• DIRECTIONS FOR THIS TASK: Without changing a word, repeat the data, and include no pictures.
─── DATA EXTRACTS ───
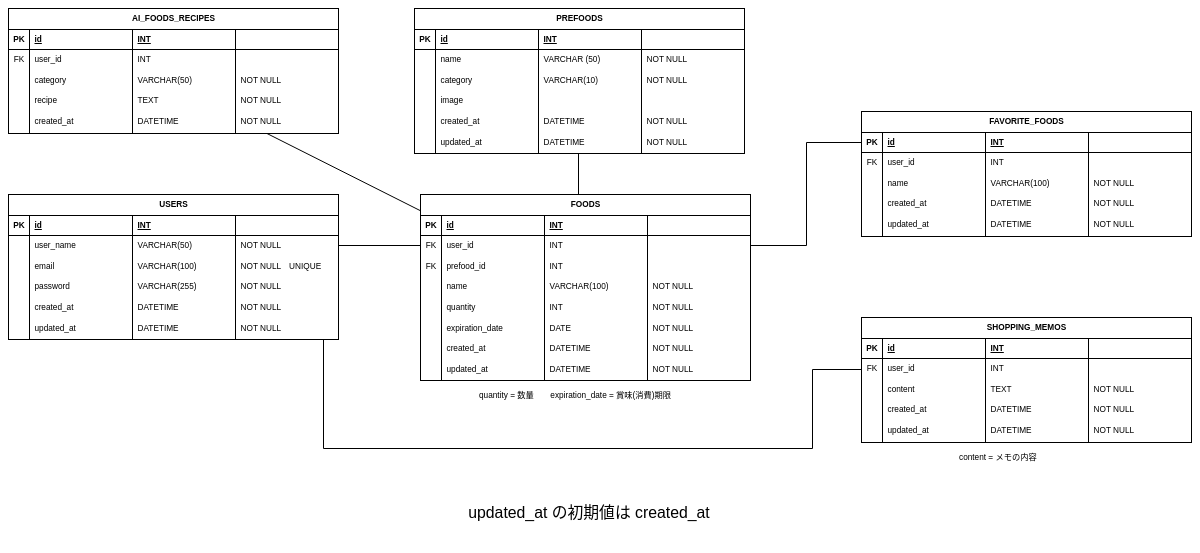
<!DOCTYPE html>
<html lang="ja">
<head>
<meta charset="utf-8">
<title>ER diagram</title>
<style>
:root { --ink: #000; --paper: #fff; --row: 20.6px; }
* { box-sizing: border-box; margin: 0; padding: 0; }
html, body { width: 1200px; height: 553px; overflow: hidden; background: var(--paper); }
.diagram { position: relative; width: 1200px; height: 553px; color: var(--ink); font: 8.25px/var(--row) "Liberation Sans", "Noto Sans CJK JP", sans-serif; white-space: nowrap; }
.links { position: absolute; inset: 0; fill: none; stroke: var(--ink); stroke-width: 1; }
.entity { position: absolute; width: 331px; border: 1px solid var(--ink); background: var(--paper); }
.entity h2 { height: var(--row); font-size: inherit; text-align: center; border-bottom: 1px solid var(--ink); }
.row { display: grid; grid-template-columns: 21px 103px 103px 1fr; height: var(--row); }
.row span { height: var(--row); padding-left: 4.5px; border-right: 1px solid var(--ink); }
.row span:first-child { padding: 0; text-align: center; }
.row span:last-child { border-right: 0; }
.primary { font-weight: 700; }
.primary span { border-bottom: 1px solid var(--ink); }
.primary u { text-underline-offset: 1px; }
.ai-recipes { left: 8px; top: 8px; }
.users { left: 8px; top: 194px; }
.prefoods { left: 414px; top: 8px; }
.foods { left: 420px; top: 194px; }
.favorites { left: 861px; top: 111px; }
.memos { left: 861px; top: 317px; }
.note { position: absolute; }
.foods-note { left: 479px; top: 386px; }
.memos-note { left: 959px; top: 448px; }
.default-note { left: 389px; width: 400px; top: 501px; text-align: center; font-size: 15.8px; line-height: 24px; }
</style>
</head>
<body>
<main class="diagram">
  <svg class="links" width="1200" height="553" viewBox="0 0 1200 553" aria-hidden="true">
    <line x1="266" y1="133" x2="421" y2="211"/>
    <line x1="338" y1="245.5" x2="421" y2="245.5"/>
    <line x1="578.5" y1="153" x2="578.5" y2="194"/>
    <polyline points="750,245.5 806.5,245.5 806.5,142.5 862,142.5"/>
    <polyline points="323.5,338 323.5,448.5 812.5,448.5 812.5,369.5 862,369.5"/>
  </svg>

  <section class="entity ai-recipes">
    <h2>AI_FOODS_RECIPES</h2>
    <div class="row primary"><span>PK</span><span><u>id</u></span><span><u>INT</u></span><span></span></div>
    <div class="row"><span>FK</span><span>user_id</span><span>INT</span><span></span></div>
    <div class="row"><span></span><span>category</span><span>VARCHAR(50)</span><span>NOT NULL</span></div>
    <div class="row"><span></span><span>recipe</span><span>TEXT</span><span>NOT NULL</span></div>
    <div class="row"><span></span><span>created_at</span><span>DATETIME</span><span>NOT NULL</span></div>
  </section>

  <section class="entity users">
    <h2>USERS</h2>
    <div class="row primary"><span>PK</span><span><u>id</u></span><span><u>INT</u></span><span></span></div>
    <div class="row"><span></span><span>user_name</span><span>VARCHAR(50)</span><span>NOT NULL</span></div>
    <div class="row"><span></span><span>email</span><span>VARCHAR(100)</span><span>NOT NULL　UNIQUE</span></div>
    <div class="row"><span></span><span>password</span><span>VARCHAR(255)</span><span>NOT NULL</span></div>
    <div class="row"><span></span><span>created_at</span><span>DATETIME</span><span>NOT NULL</span></div>
    <div class="row"><span></span><span>updated_at</span><span>DATETIME</span><span>NOT NULL</span></div>
  </section>

  <section class="entity prefoods">
    <h2>PREFOODS</h2>
    <div class="row primary"><span>PK</span><span><u>id</u></span><span><u>INT</u></span><span></span></div>
    <div class="row"><span></span><span>name</span><span>VARCHAR (50)</span><span>NOT NULL</span></div>
    <div class="row"><span></span><span>category</span><span>VARCHAR(10)</span><span>NOT NULL</span></div>
    <div class="row"><span></span><span>image</span><span></span><span></span></div>
    <div class="row"><span></span><span>created_at</span><span>DATETIME</span><span>NOT NULL</span></div>
    <div class="row"><span></span><span>updated_at</span><span>DATETIME</span><span>NOT NULL</span></div>
  </section>

  <section class="entity foods">
    <h2>FOODS</h2>
    <div class="row primary"><span>PK</span><span><u>id</u></span><span><u>INT</u></span><span></span></div>
    <div class="row"><span>FK</span><span>user_id</span><span>INT</span><span></span></div>
    <div class="row"><span>FK</span><span>prefood_id</span><span>INT</span><span></span></div>
    <div class="row"><span></span><span>name</span><span>VARCHAR(100)</span><span>NOT NULL</span></div>
    <div class="row"><span></span><span>quantity</span><span>INT</span><span>NOT NULL</span></div>
    <div class="row"><span></span><span>expiration_date</span><span>DATE</span><span>NOT NULL</span></div>
    <div class="row"><span></span><span>created_at</span><span>DATETIME</span><span>NOT NULL</span></div>
    <div class="row"><span></span><span>updated_at</span><span>DATETIME</span><span>NOT NULL</span></div>
  </section>

  <section class="entity favorites">
    <h2>FAVORITE_FOODS</h2>
    <div class="row primary"><span>PK</span><span><u>id</u></span><span><u>INT</u></span><span></span></div>
    <div class="row"><span>FK</span><span>user_id</span><span>INT</span><span></span></div>
    <div class="row"><span></span><span>name</span><span>VARCHAR(100)</span><span>NOT NULL</span></div>
    <div class="row"><span></span><span>created_at</span><span>DATETIME</span><span>NOT NULL</span></div>
    <div class="row"><span></span><span>updated_at</span><span>DATETIME</span><span>NOT NULL</span></div>
  </section>

  <section class="entity memos">
    <h2>SHOPPING_MEMOS</h2>
    <div class="row primary"><span>PK</span><span><u>id</u></span><span><u>INT</u></span><span></span></div>
    <div class="row"><span>FK</span><span>user_id</span><span>INT</span><span></span></div>
    <div class="row"><span></span><span>content</span><span>TEXT</span><span>NOT NULL</span></div>
    <div class="row"><span></span><span>created_at</span><span>DATETIME</span><span>NOT NULL</span></div>
    <div class="row"><span></span><span>updated_at</span><span>DATETIME</span><span>NOT NULL</span></div>
  </section>

  <p class="note foods-note">quantity = 数量　　expiration_date = 賞味(消費)期限</p>
  <p class="note memos-note">content = メモの内容</p>
  <p class="note default-note">updated_at の初期値は created_at</p>
</main>
</body>
</html>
───
• RESPONSE BOX:
<!DOCTYPE html>
<html lang="ja">
<head>
<meta charset="utf-8">
<title>ER diagram</title>
<style>
:root { --ink: #000; --paper: #fff; --row: 20.6px; }
* { box-sizing: border-box; margin: 0; padding: 0; }
html, body { width: 1200px; height: 553px; overflow: hidden; background: var(--paper); }
.diagram { position: relative; width: 1200px; height: 553px; color: var(--ink); font: 8.25px/var(--row) "Liberation Sans", "Noto Sans CJK JP", sans-serif; white-space: nowrap; }
.links { position: absolute; inset: 0; fill: none; stroke: var(--ink); stroke-width: 1; }
.entity { position: absolute; width: 331px; border: 1px solid var(--ink); background: var(--paper); }
.entity h2 { height: var(--row); font-size: inherit; text-align: center; border-bottom: 1px solid var(--ink); }
.row { display: grid; grid-template-columns: 21px 103px 103px 1fr; height: var(--row); }
.row span { height: var(--row); padding-left: 4.5px; border-right: 1px solid var(--ink); }
.row span:first-child { padding: 0; text-align: center; }
.row span:last-child { border-right: 0; }
.primary { font-weight: 700; }
.primary span { border-bottom: 1px solid var(--ink); }
.primary u { text-underline-offset: 1px; }
.ai-recipes { left: 8px; top: 8px; }
.users { left: 8px; top: 194px; }
.prefoods { left: 414px; top: 8px; }
.foods { left: 420px; top: 194px; }
.favorites { left: 861px; top: 111px; }
.memos { left: 861px; top: 317px; }
.note { position: absolute; }
.foods-note { left: 479px; top: 386px; }
.memos-note { left: 959px; top: 448px; }
.default-note { left: 389px; width: 400px; top: 501px; text-align: center; font-size: 15.8px; line-height: 24px; }
</style>
</head>
<body>
<main class="diagram">
  <svg class="links" width="1200" height="553" viewBox="0 0 1200 553" aria-hidden="true">
    <line x1="266" y1="133" x2="421" y2="211"/>
    <line x1="338" y1="245.5" x2="421" y2="245.5"/>
    <line x1="578.5" y1="153" x2="578.5" y2="194"/>
    <polyline points="750,245.5 806.5,245.5 806.5,142.5 862,142.5"/>
    <polyline points="323.5,338 323.5,448.5 812.5,448.5 812.5,369.5 862,369.5"/>
  </svg>

  <section class="entity ai-recipes">
    <h2>AI_FOODS_RECIPES</h2>
    <div class="row primary"><span>PK</span><span><u>id</u></span><span><u>INT</u></span><span></span></div>
    <div class="row"><span>FK</span><span>user_id</span><span>INT</span><span></span></div>
    <div class="row"><span></span><span>category</span><span>VARCHAR(50)</span><span>NOT NULL</span></div>
    <div class="row"><span></span><span>recipe</span><span>TEXT</span><span>NOT NULL</span></div>
    <div class="row"><span></span><span>created_at</span><span>DATETIME</span><span>NOT NULL</span></div>
  </section>

  <section class="entity users">
    <h2>USERS</h2>
    <div class="row primary"><span>PK</span><span><u>id</u></span><span><u>INT</u></span><span></span></div>
    <div class="row"><span></span><span>user_name</span><span>VARCHAR(50)</span><span>NOT NULL</span></div>
    <div class="row"><span></span><span>email</span><span>VARCHAR(100)</span><span>NOT NULL　UNIQUE</span></div>
    <div class="row"><span></span><span>password</span><span>VARCHAR(255)</span><span>NOT NULL</span></div>
    <div class="row"><span></span><span>created_at</span><span>DATETIME</span><span>NOT NULL</span></div>
    <div class="row"><span></span><span>updated_at</span><span>DATETIME</span><span>NOT NULL</span></div>
  </section>

  <section class="entity prefoods">
    <h2>PREFOODS</h2>
    <div class="row primary"><span>PK</span><span><u>id</u></span><span><u>INT</u></span><span></span></div>
    <div class="row"><span></span><span>name</span><span>VARCHAR (50)</span><span>NOT NULL</span></div>
    <div class="row"><span></span><span>category</span><span>VARCHAR(10)</span><span>NOT NULL</span></div>
    <div class="row"><span></span><span>image</span><span></span><span></span></div>
    <div class="row"><span></span><span>created_at</span><span>DATETIME</span><span>NOT NULL</span></div>
    <div class="row"><span></span><span>updated_at</span><span>DATETIME</span><span>NOT NULL</span></div>
  </section>

  <section class="entity foods">
    <h2>FOODS</h2>
    <div class="row primary"><span>PK</span><span><u>id</u></span><span><u>INT</u></span><span></span></div>
    <div class="row"><span>FK</span><span>user_id</span><span>INT</span><span></span></div>
    <div class="row"><span>FK</span><span>prefood_id</span><span>INT</span><span></span></div>
    <div class="row"><span></span><span>name</span><span>VARCHAR(100)</span><span>NOT NULL</span></div>
    <div class="row"><span></span><span>quantity</span><span>INT</span><span>NOT NULL</span></div>
    <div class="row"><span></span><span>expiration_date</span><span>DATE</span><span>NOT NULL</span></div>
    <div class="row"><span></span><span>created_at</span><span>DATETIME</span><span>NOT NULL</span></div>
    <div class="row"><span></span><span>updated_at</span><span>DATETIME</span><span>NOT NULL</span></div>
  </section>

  <section class="entity favorites">
    <h2>FAVORITE_FOODS</h2>
    <div class="row primary"><span>PK</span><span><u>id</u></span><span><u>INT</u></span><span></span></div>
    <div class="row"><span>FK</span><span>user_id</span><span>INT</span><span></span></div>
    <div class="row"><span></span><span>name</span><span>VARCHAR(100)</span><span>NOT NULL</span></div>
    <div class="row"><span></span><span>created_at</span><span>DATETIME</span><span>NOT NULL</span></div>
    <div class="row"><span></span><span>updated_at</span><span>DATETIME</span><span>NOT NULL</span></div>
  </section>

  <section class="entity memos">
    <h2>SHOPPING_MEMOS</h2>
    <div class="row primary"><span>PK</span><span><u>id</u></span><span><u>INT</u></span><span></span></div>
    <div class="row"><span>FK</span><span>user_id</span><span>INT</span><span></span></div>
    <div class="row"><span></span><span>content</span><span>TEXT</span><span>NOT NULL</span></div>
    <div class="row"><span></span><span>created_at</span><span>DATETIME</span><span>NOT NULL</span></div>
    <div class="row"><span></span><span>updated_at</span><span>DATETIME</span><span>NOT NULL</span></div>
  </section>

  <p class="note foods-note">quantity = 数量　　expiration_date = 賞味(消費)期限</p>
  <p class="note memos-note">content = メモの内容</p>
  <p class="note default-note">updated_at の初期値は created_at</p>
</main>
</body>
</html>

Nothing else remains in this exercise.